I’m not suggesting that there are no cases of irreconcilable harm between lovers. Some people may need lifetimes to make good partners, but chances are, if you were attracted to them in the first place, you’ve got your share of work to do too. What I am suggesting is that the rewards in relationship come with the greatest sacrifices of ego. That evolution in human terms will demand more than you’ll be willing to give if you’ve not evolved past the first two stages of life and are unwilling to compromise on your rights to a separate existence.

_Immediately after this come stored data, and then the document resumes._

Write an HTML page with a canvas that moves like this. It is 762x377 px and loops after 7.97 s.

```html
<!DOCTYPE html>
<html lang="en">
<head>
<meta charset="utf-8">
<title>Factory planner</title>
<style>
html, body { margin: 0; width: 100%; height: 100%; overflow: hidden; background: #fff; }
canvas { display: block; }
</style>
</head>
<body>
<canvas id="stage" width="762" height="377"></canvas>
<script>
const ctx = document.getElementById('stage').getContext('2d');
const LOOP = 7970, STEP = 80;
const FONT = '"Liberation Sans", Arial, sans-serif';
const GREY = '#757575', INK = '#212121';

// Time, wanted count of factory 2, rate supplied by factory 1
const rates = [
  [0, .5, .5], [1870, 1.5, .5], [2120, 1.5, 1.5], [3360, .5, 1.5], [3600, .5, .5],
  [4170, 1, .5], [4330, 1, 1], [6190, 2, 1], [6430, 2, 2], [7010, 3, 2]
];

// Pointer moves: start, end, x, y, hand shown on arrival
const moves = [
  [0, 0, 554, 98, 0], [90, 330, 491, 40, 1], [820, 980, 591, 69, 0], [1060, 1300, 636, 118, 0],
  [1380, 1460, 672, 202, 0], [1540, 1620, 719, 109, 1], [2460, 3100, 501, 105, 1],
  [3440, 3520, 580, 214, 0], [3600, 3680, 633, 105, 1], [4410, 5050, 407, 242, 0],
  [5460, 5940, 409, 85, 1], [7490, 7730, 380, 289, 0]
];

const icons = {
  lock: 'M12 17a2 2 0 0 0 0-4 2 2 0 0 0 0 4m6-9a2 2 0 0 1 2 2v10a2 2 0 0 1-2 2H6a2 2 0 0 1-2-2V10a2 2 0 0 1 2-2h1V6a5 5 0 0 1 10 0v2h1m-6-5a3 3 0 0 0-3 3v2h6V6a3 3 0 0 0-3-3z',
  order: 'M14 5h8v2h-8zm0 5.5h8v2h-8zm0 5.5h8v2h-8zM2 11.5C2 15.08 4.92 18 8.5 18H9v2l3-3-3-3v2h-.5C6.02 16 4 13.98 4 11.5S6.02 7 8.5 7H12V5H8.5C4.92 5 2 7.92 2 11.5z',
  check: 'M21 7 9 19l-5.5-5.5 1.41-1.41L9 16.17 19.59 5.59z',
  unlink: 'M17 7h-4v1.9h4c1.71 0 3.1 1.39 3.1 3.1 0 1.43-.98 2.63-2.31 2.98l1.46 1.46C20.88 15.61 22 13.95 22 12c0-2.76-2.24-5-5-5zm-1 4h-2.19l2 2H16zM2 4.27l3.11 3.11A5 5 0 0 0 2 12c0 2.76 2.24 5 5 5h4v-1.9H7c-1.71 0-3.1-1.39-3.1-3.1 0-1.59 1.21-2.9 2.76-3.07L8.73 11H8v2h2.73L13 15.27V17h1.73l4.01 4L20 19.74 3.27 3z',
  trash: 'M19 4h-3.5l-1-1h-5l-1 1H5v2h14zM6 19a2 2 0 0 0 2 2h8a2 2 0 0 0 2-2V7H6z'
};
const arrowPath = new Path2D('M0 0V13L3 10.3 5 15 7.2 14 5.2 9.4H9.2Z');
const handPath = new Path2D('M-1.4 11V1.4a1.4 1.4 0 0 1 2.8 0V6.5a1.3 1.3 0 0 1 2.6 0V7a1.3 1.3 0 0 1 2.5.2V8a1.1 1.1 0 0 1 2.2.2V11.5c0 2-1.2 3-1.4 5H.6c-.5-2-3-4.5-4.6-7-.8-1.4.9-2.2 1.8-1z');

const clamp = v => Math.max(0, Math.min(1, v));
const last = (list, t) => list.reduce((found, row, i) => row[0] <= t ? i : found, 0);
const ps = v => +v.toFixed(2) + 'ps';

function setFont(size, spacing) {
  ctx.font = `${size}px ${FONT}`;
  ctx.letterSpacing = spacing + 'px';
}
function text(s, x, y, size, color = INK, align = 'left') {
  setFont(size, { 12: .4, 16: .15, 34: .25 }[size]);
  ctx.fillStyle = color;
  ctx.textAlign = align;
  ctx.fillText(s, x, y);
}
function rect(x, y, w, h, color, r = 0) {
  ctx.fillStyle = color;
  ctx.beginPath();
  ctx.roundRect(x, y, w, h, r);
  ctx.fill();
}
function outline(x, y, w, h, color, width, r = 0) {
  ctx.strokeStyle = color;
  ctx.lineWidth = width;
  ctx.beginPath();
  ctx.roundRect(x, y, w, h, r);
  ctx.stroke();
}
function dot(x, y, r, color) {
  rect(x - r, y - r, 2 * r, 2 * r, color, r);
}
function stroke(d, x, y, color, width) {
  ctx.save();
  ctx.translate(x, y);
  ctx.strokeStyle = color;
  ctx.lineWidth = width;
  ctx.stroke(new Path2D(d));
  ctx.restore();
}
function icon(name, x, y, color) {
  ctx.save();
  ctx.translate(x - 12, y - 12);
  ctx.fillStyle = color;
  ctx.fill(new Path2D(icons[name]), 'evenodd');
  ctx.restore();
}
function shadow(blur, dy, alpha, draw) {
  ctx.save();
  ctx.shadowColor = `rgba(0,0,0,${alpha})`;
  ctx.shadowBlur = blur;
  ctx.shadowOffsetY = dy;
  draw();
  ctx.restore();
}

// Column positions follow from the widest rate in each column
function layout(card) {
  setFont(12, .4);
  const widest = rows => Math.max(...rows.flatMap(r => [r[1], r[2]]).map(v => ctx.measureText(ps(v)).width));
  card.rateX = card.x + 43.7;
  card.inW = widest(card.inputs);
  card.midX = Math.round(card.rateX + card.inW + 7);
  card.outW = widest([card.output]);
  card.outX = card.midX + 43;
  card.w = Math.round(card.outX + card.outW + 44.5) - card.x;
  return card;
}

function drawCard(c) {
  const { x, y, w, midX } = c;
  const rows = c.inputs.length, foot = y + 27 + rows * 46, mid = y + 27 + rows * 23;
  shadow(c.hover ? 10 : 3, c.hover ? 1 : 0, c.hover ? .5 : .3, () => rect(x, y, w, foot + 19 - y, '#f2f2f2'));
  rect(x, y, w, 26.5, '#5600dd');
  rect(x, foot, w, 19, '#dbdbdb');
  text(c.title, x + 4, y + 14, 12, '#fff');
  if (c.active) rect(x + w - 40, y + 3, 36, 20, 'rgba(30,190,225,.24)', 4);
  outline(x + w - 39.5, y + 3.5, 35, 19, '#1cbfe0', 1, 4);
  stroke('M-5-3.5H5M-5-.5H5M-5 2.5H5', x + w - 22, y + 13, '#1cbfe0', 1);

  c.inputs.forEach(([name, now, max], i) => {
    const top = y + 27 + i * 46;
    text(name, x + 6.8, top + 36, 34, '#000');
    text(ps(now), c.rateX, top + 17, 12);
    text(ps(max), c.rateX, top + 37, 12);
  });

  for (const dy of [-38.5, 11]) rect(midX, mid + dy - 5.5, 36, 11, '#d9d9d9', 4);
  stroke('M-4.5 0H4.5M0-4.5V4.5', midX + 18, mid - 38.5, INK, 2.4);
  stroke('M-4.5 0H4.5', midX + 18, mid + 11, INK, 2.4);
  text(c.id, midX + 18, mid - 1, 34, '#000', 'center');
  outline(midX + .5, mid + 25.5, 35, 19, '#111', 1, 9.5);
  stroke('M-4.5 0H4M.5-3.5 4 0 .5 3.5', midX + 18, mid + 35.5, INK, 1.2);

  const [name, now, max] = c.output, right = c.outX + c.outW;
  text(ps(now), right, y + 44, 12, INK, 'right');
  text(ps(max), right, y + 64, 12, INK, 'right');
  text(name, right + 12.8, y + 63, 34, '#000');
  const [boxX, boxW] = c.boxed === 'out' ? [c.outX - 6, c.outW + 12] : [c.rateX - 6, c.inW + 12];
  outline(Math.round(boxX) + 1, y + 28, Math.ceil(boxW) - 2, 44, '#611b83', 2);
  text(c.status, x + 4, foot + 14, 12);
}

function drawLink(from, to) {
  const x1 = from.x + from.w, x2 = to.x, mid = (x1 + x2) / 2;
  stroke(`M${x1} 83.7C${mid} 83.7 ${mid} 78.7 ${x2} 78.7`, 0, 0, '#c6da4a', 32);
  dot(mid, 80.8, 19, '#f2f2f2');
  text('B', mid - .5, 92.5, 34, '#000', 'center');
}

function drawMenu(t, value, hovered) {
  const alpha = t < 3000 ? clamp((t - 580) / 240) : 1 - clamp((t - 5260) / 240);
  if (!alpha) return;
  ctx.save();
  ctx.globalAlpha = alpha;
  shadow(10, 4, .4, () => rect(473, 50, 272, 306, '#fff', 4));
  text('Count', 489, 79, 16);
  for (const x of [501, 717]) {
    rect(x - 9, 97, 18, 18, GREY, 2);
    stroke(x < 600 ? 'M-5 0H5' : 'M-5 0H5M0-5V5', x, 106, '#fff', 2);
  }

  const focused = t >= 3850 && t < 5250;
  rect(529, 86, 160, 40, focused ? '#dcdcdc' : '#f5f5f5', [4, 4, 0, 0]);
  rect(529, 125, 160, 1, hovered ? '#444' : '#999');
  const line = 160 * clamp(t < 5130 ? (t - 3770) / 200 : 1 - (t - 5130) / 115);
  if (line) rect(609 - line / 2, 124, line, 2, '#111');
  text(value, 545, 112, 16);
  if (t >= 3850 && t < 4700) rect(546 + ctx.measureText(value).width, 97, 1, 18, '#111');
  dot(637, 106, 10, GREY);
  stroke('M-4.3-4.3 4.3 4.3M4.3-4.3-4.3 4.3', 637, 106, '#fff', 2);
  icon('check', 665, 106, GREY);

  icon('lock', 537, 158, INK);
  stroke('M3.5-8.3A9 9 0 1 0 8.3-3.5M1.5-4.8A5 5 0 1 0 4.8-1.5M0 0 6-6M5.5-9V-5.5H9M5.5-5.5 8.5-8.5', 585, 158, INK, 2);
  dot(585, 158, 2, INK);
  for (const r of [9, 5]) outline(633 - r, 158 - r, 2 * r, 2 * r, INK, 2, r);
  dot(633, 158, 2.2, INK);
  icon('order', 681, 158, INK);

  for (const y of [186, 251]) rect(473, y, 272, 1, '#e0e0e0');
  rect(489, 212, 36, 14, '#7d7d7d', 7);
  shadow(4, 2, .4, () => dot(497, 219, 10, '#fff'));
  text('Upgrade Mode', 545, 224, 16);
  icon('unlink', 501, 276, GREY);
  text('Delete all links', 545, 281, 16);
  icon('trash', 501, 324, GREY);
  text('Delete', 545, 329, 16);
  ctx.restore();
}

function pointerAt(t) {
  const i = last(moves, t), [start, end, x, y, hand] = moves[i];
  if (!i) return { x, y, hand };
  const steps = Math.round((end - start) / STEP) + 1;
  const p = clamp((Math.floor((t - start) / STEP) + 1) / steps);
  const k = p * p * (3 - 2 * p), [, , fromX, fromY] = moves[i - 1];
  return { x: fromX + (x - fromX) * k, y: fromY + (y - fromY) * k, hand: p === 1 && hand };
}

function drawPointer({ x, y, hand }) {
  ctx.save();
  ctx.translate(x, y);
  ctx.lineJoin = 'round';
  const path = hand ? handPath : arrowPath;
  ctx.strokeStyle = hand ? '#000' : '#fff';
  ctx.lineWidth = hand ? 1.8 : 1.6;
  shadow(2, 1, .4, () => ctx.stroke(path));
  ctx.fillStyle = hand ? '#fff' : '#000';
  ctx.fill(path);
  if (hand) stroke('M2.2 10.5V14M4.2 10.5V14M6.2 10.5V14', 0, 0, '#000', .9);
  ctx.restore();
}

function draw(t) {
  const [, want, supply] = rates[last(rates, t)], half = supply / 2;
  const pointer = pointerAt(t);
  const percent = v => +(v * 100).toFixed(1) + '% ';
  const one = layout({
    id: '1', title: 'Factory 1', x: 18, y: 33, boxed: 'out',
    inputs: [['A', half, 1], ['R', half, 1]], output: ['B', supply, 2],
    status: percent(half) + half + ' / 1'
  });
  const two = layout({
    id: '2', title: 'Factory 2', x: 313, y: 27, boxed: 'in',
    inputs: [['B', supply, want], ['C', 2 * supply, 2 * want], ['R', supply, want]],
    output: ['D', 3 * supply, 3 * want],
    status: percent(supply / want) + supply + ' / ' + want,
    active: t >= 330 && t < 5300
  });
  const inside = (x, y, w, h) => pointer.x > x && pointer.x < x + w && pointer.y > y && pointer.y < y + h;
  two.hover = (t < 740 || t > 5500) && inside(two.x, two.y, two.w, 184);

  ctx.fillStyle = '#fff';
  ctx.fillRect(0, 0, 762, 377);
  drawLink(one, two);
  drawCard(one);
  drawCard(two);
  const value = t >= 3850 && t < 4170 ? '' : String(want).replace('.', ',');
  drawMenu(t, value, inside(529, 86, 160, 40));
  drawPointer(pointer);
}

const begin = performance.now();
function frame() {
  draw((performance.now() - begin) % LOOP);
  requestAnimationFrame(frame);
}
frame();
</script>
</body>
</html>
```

In the first blog in this series, I mention that I am convinced that love when truly enjoyed between people is a feeling of perfect “coincidence” with another, where your personal needs melt away in the motive of sacrifice in love and that this experience of love is how God is felt in the world. When I left Naitauba in 2007, I had the feeling that Adi Da had seemed to speak into my ear saying that until I had learned to truly love Deb, I would never be fit for the true spiritual process.
What I understand now is that Beloved had merely redirected me toward the appropriate sādhanā at that time. Adi Da states clearly that His Way is progressively developmental through seven stages of life. I arrived on His island in 2007 nowhere near fully adapted to the first three stages of life and so I was sent back to learn to love. Today, I seem to be enjoying His Grace as the blissful and ecstatic feeling of Him that I suspect are signs of the fourth stage of life.
Deb and I are on our 30th year together in 2021. When she spun herself into my heart that spring day so long ago, I felt certain she was heaven sent. Thirty years later, we’re devoted to each other, and feeling God alive in our relationship every day.
*Writing this passage was more than a little exhausting and I could feel the scars of old wounds remembering pain and guilt associated with this time. Deb had been downstairs while I typed. She came up and looked over at me and noticed I was slumped over a bit. Her face showed she too was feeling unhappy. I mentioned that I was confessing about a tough time in our past and she said, “I was feeling that too.” Her eyes were slightly moist. These days, we feel each other often. We’re often “coincident” with each other and this helps guide our actions. We gave each other a hug, and I decided to put blogging down for the morning.
**After reading this, feeling the wounds from that time, she wanted me to share that feminine and masculine beings seem to have affairs for different reasons. My betrayals were about gaining attention and validation of my “superior” nature. Deb’s affairs were driven by a need to feel loving attention since mine was always elsewhere. And in both cases, when we traded our selves away in second stage moments to fill first stage needs, our emptiness and suffering was only magnified.